Former Taiwan leader Lee Teng-hui, a Taiwan separatist, visited Tokyo's Yasukuni war shrine on Thursday with the excuse of paying homage to his brother enshrined there with Japanese war criminals of World War II.
Accompanied by his wife, Lee arrived at the war shrine at 10:00 a.m. local time (0100 GMT) and his pilgrimage took about 40 minutes.
Lee's elder brother Lee Teng-chin, who fought for the Japanese militarism during World War II, died in February 1945 in the Philippines and was then enshrined at Yasukuni.
The Yasukuni shrine, established in 1869 under Emperor Meiji, honors 2.5 million Japanese war dead including 14 class-A war criminals responsible for some of the worst atrocities during Japan's war of aggression against its Asian neighbors during World War II. It still serves as a tool for Japan's rightists to distort history.
Analysts said the visit exposed Lee's ugly face as a separatist favoring "Taiwan Independence."

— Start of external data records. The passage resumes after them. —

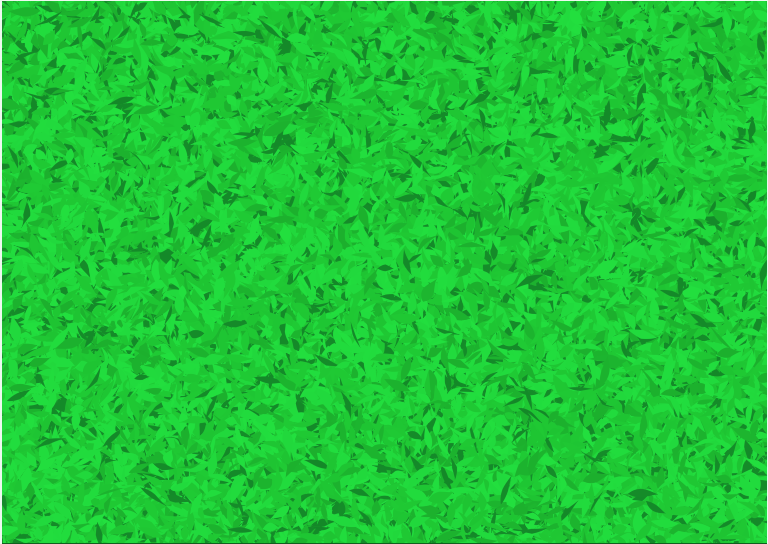
This texture is drawn by a Shadertoy shader. Its source:

```glsl
// Dense turf of flat green shards with a thin pale paper edge.
// Layers of jittered cells each hold one curved, pointed shard; later layers
// cut into earlier ones, leaving angular slivers of the deeper greens.

const vec3 BRIGHT = vec3(0.13, 0.86, 0.24);
const vec3 MIDDLE = vec3(0.12, 0.78, 0.20);
const vec3 SHADE  = vec3(0.11, 0.70, 0.18);
const vec3 DEEP   = vec3(0.08, 0.54, 0.16);
const vec3 PAPER  = vec3(0.93, 0.98, 0.94);

const int   LAYERS       = 9;
const float CELL_FIRST   = 0.044;  // cell size of the lowest layer, in heights
const float CELL_LAST    = 0.030;  // cell size of the top layer
const float BRIGHT_SHARE = 0.385;  // cumulative shares of the tones
const float MIDDLE_SHARE = 0.765;
const float SHADE_SHARE  = 0.915;
const float DEEP_SLIMNESS = 0.75;
const float TONE_JITTER  = 0.035;
const float EDGE_LEFT    = 0.0036; // paper edge widths, in heights
const float EDGE_THIN    = 0.0018;
const float TAU          = 6.2831853;

vec4 hash4(vec3 p) {
    vec4 q = fract(p.xyzx * vec4(0.1031, 0.1030, 0.0973, 0.1099));
    q += dot(q, q.wzxy + 33.33);
    return fract((q.xxyz + q.yzzw) * q.zywx);
}

mat2 rotation(float angle) {
    float c = cos(angle), s = sin(angle);
    return mat2(c, s, -s, c);
}

// Approximate signed distance to a shard lying along x, in cell units.
// Its two edges swell by different amounts, from leaf to crescent.
float shardDistance(vec2 p, vec4 form, float slimness) {
    float halfLength = mix(0.42, 0.98, form.x);
    float t = p.x / halfLength;
    float along = abs(t);
    float profile = mix(1.0 - along, 1.0 - t * t, form.y);
    profile *= 1.0 + 1.5 * (form.z - 0.5) * t;
    float upper = mix(0.22, 0.38, form.w) * slimness;
    float lower = mix(-0.08, 0.30, fract(form.w * 7.31)) * slimness;
    float bend = (form.y - 0.5) * 0.22 * t * t;
    float middle = 0.5 * (upper - lower) * profile + bend;
    float halfWidth = 0.5 * (upper + lower) * profile;
    float d = (abs(p.y - middle) - halfWidth) * 0.88;
    return max(d, along * halfLength - halfLength);
}

vec3 toneColor(float pick, float jitter) {
    vec3 color = pick < BRIGHT_SHARE ? BRIGHT
               : pick < MIDDLE_SHARE ? MIDDLE
               : pick < SHADE_SHARE  ? SHADE : DEEP;
    return color * (1.0 + TONE_JITTER * (jitter - 0.5));
}

// Paints one layer of shards over the colour below.
vec3 paintLayer(vec3 color, vec2 uv, float layer, float pixel) {
    float size = mix(CELL_FIRST, CELL_LAST, layer / float(LAYERS - 1));
    vec2 grid = rotation(layer * 1.7 + 0.4) * uv / size + layer * 17.37 + 90.0;
    vec2 home = floor(grid);
    float blur = 0.6 * pixel / size;

    for (int y = -1; y <= 1; y++)
    for (int x = -1; x <= 1; x++) {
        vec2 cell = home + vec2(x, y);
        vec4 place = hash4(vec3(cell, layer + 3.0));
        vec4 form = hash4(vec3(cell + 51.0, layer + 29.0));
        vec2 local = rotation(place.z * TAU) * (grid - cell - place.xy);
        float slimness = place.w > SHADE_SHARE ? DEEP_SLIMNESS : 1.0;
        float d = shardDistance(local, form, slimness);
        float cover = 1.0 - smoothstep(-blur, blur, d);
        color = mix(color, toneColor(place.w, form.z), cover);
    }
    return color;
}

void mainImage(out vec4 fragColor, in vec2 fragCoord) {
    float pixel = 1.0 / iResolution.y;
    vec2 uv = fragCoord * pixel;
    float aspect = iResolution.x * pixel;

    // Shards, from the deep ground upwards
    vec3 color = DEEP;
    for (int i = 0; i < LAYERS; i++)
        color = paintLayer(color, uv, float(i), pixel);

    // Dark foot line and pale edges
    float halfPixel = 0.5 * pixel;
    float foot = 1.0 - smoothstep(-halfPixel, halfPixel, uv.y - EDGE_THIN);
    color = mix(color, DEEP * 0.7, foot);
    float inset = min(uv.x - EDGE_LEFT,
                      min(aspect - uv.x, 1.0 - uv.y) - EDGE_THIN);
    float edge = 1.0 - smoothstep(-halfPixel, halfPixel, inset);
    color = mix(color, PAPER, edge);

    fragColor = vec4(color, 1.0);
}
```
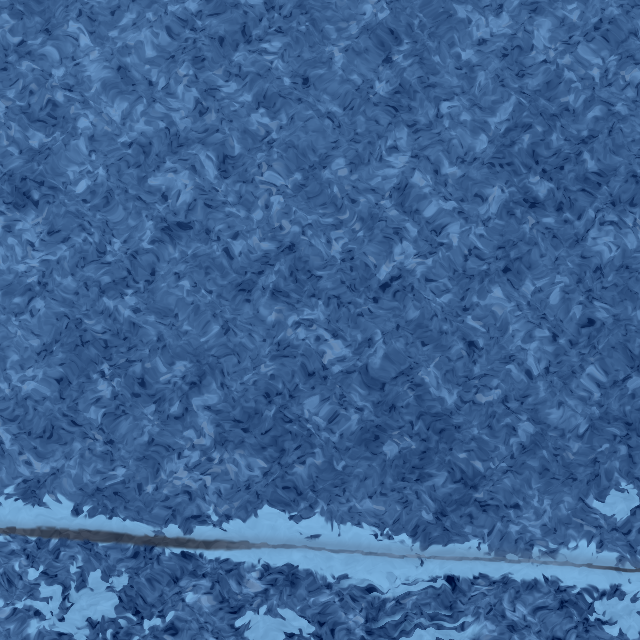
Reproduce this texture procedurally as a WebGL 1 fragment shader.

```glsl
precision highp float;
// Weathered blue paint: mottled flakes above a dark sloping crack with ragged pale edges.
uniform vec2 u_resolution;

const vec3 BASE_BLUE = vec3(0.222, 0.362, 0.545);
const vec3 TONE_STEP = vec3(0.150, 0.180, 0.188);
const vec3 PALE_BLUE = vec3(0.455, 0.665, 0.840);
const vec3 CHALK = vec3(0.43, 0.54, 0.68);
const vec3 CRACK_DARK = vec3(0.20, 0.235, 0.30);
const vec3 CRACK_GREY = vec3(0.34, 0.45, 0.58);
const float CRACK_LEFT = 0.170;
const float CRACK_SLOPE = -0.059;
const float MOTTLE_CONTRAST = 1.75;
const float EDGE_SOFTNESS = 0.005;

float hash(vec2 p) {
  return fract(sin(dot(p, vec2(127.1, 311.7))) * 43758.545);
}

vec2 hash2(vec2 p) {
  return vec2(hash(p), hash(p + 57.3));
}

// Random shade per cell, blended softly across cell borders.
float flakes(vec2 p) {
  vec2 cell = floor(p);
  vec2 local = fract(p);
  float total = 0.0;
  float weight = 0.0;
  for (int j = -1; j <= 1; j++) {
    for (int i = -1; i <= 1; i++) {
      vec2 offset = vec2(float(i), float(j));
      vec2 away = offset + hash2(cell + offset) - local;
      float w = exp(-9.0 * dot(away, away));
      total += w * hash(cell + offset + 19.7);
      weight += w;
    }
  }
  return total / weight;
}

// Irregular bending so that flakes lose their round outline.
vec2 warp(vec2 p) {
  vec2 q = p + 0.006 * sin(p.yx * vec2(61.0, 53.0) + sin(p * 37.0) * 2.0);
  return q + 0.0025 * sin(q.yx * vec2(193.0, 227.0) + sin(q * 141.0) * 2.0);
}

float bump(float x, float center, float width) {
  float d = (x - center) / width;
  return exp(-d * d);
}

float blob(vec2 p, vec2 center, vec2 radius) {
  return 1.0 - length((p - center) / radius);
}

float cover(float d) {
  return smoothstep(-EDGE_SOFTNESS, EDGE_SOFTNESS, d);
}

void main() {
  vec2 uv = gl_FragCoord.xy / u_resolution;
  vec2 p = warp(uv);
  vec2 slanted = vec2(p.x + 0.45 * p.y, p.y - 0.25 * p.x);

  // Mottled paint at several flake sizes
  float cloud = flakes(p * 9.0 + 3.0) - 0.5;
  float large = flakes(p * 30.0) - 0.5;
  float medium = flakes(slanted * vec2(62.0, 70.0) + 11.0) - 0.5;
  float small = flakes(slanted * vec2(105.0, 135.0) + 29.0) - 0.5;
  float grain = flakes(slanted * vec2(180.0, 240.0) + 47.0) - 0.5;
  float mottle = 0.16 * cloud + 0.26 * large + 0.34 * medium + 0.30 * small + 0.22 * grain;

  // Broad light: brighter toward the upper left, dimmer at middle right
  float light = 0.16 * (uv.y - 0.5) - 0.10 * (uv.x - 0.5);
  light -= 0.12 * bump(length(uv - vec2(0.72, 0.42)), 0.0, 0.35);

  float above = uv.y - (CRACK_LEFT + CRACK_SLOPE * uv.x + 0.002 * sin(uv.x * 17.0));
  float below = cover(-above);
  float tone = 0.06 + light + mottle * MOTTLE_CONTRAST * (1.0 + 0.55 * below);
  tone += 0.38 * smoothstep(0.14, 0.32, 0.5 * medium + 0.4 * large + 0.3 * small);
  tone -= 0.45 * smoothstep(0.20, 0.38, -0.5 * small - 0.4 * grain - 0.2 * medium);
  vec3 color = BASE_BLUE + TONE_STEP * tone;
  color = mix(color, CHALK, 0.55 * smoothstep(0.30, 0.42, 0.6 * small + 0.4 * large));

  // Ragged pale margins on both sides of the crack
  float ragged = 0.032 * large + 0.028 * medium + 0.016 * small;
  float rise = mix(0.035, 0.011, smoothstep(0.55, 0.76, uv.x));
  rise += 0.017 * bump(uv.x, 0.05, 0.05) + 0.018 * bump(uv.x, 0.42, 0.05);
  rise += 0.008 * bump(uv.x, 0.17, 0.02) + 0.009 * bump(uv.x, 0.90, 0.05);
  rise -= 0.013 * bump(uv.x, 0.25, 0.05) + 0.012 * bump(uv.x, 1.0, 0.05);
  float drop = 0.005 + 0.026 * smoothstep(0.12, 0.50, uv.x) + 0.011 * bump(uv.x, 0.57, 0.08);
  float margin = min(rise + ragged - above, drop + 0.65 * ragged + above);
  float pale = cover(margin);

  // Scraped patches and slanted brush streaks
  float tear = 2.0 * large + 1.5 * medium + 0.8 * small;
  float patches = blob(uv, vec2(0.137, 0.055), vec2(0.085, 0.055));
  patches = max(patches, blob(uv, vec2(0.43, 0.018), vec2(0.055, 0.024)));
  patches = max(patches, blob(uv, vec2(0.97, 0.045), vec2(0.065, 0.035)));
  patches = max(patches, blob(uv, vec2(0.97, 0.215), vec2(0.026, 0.020)));
  pale = max(pale, 0.85 * smoothstep(-0.12, 0.12, patches + 0.65 * tear - 0.1));
  float streak = flakes(vec2(p.x * 13.0, (p.y - 0.16 * p.x) * 140.0));
  float brushed = max(blob(uv, vec2(0.67, 0.018), vec2(0.10, 0.032)),
                      blob(uv, vec2(0.62, 0.088), vec2(0.11, 0.025)));
  pale = max(pale, 0.85 * smoothstep(0.48, 0.65, streak) * smoothstep(0.0, 0.35, brushed));
  vec3 paleColor = PALE_BLUE + TONE_STEP * (0.45 * mottle + 0.2 * (streak - 0.5));
  color = mix(color, paleColor, pale);

  // Crack: thick and dark at left, thin and grey toward the right
  float depth = 1.0 - smoothstep(0.30, 0.48, uv.x);
  float rightEnd = smoothstep(0.88, 0.96, uv.x);
  float halfWidth = 0.0035 + 0.0065 * depth * smoothstep(-0.06, 0.10, uv.x);
  float fissure = 1.0 - smoothstep(0.45, 1.15, abs(above + 0.004 * medium) / halfWidth);
  float dust = bump(above, 0.006, 0.011);
  color = mix(color, CRACK_GREY, 0.45 * dust);
  vec3 crackColor = mix(CRACK_GREY, CRACK_DARK, max(depth, 0.8 * rightEnd));
  crackColor += 0.09 * (streak - 0.5) + 0.07 * small;
  color = mix(color, crackColor, 0.9 * fissure);

  gl_FragColor = vec4(clamp(color, 0.0, 1.0), 1.0);
}
```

In 2001, Lee met with strong criticism when he jumped out to voice support for a Japanese leader to visit the notorious shrine and was deemed as a national scum who was brainwashed by the Japanese militarism.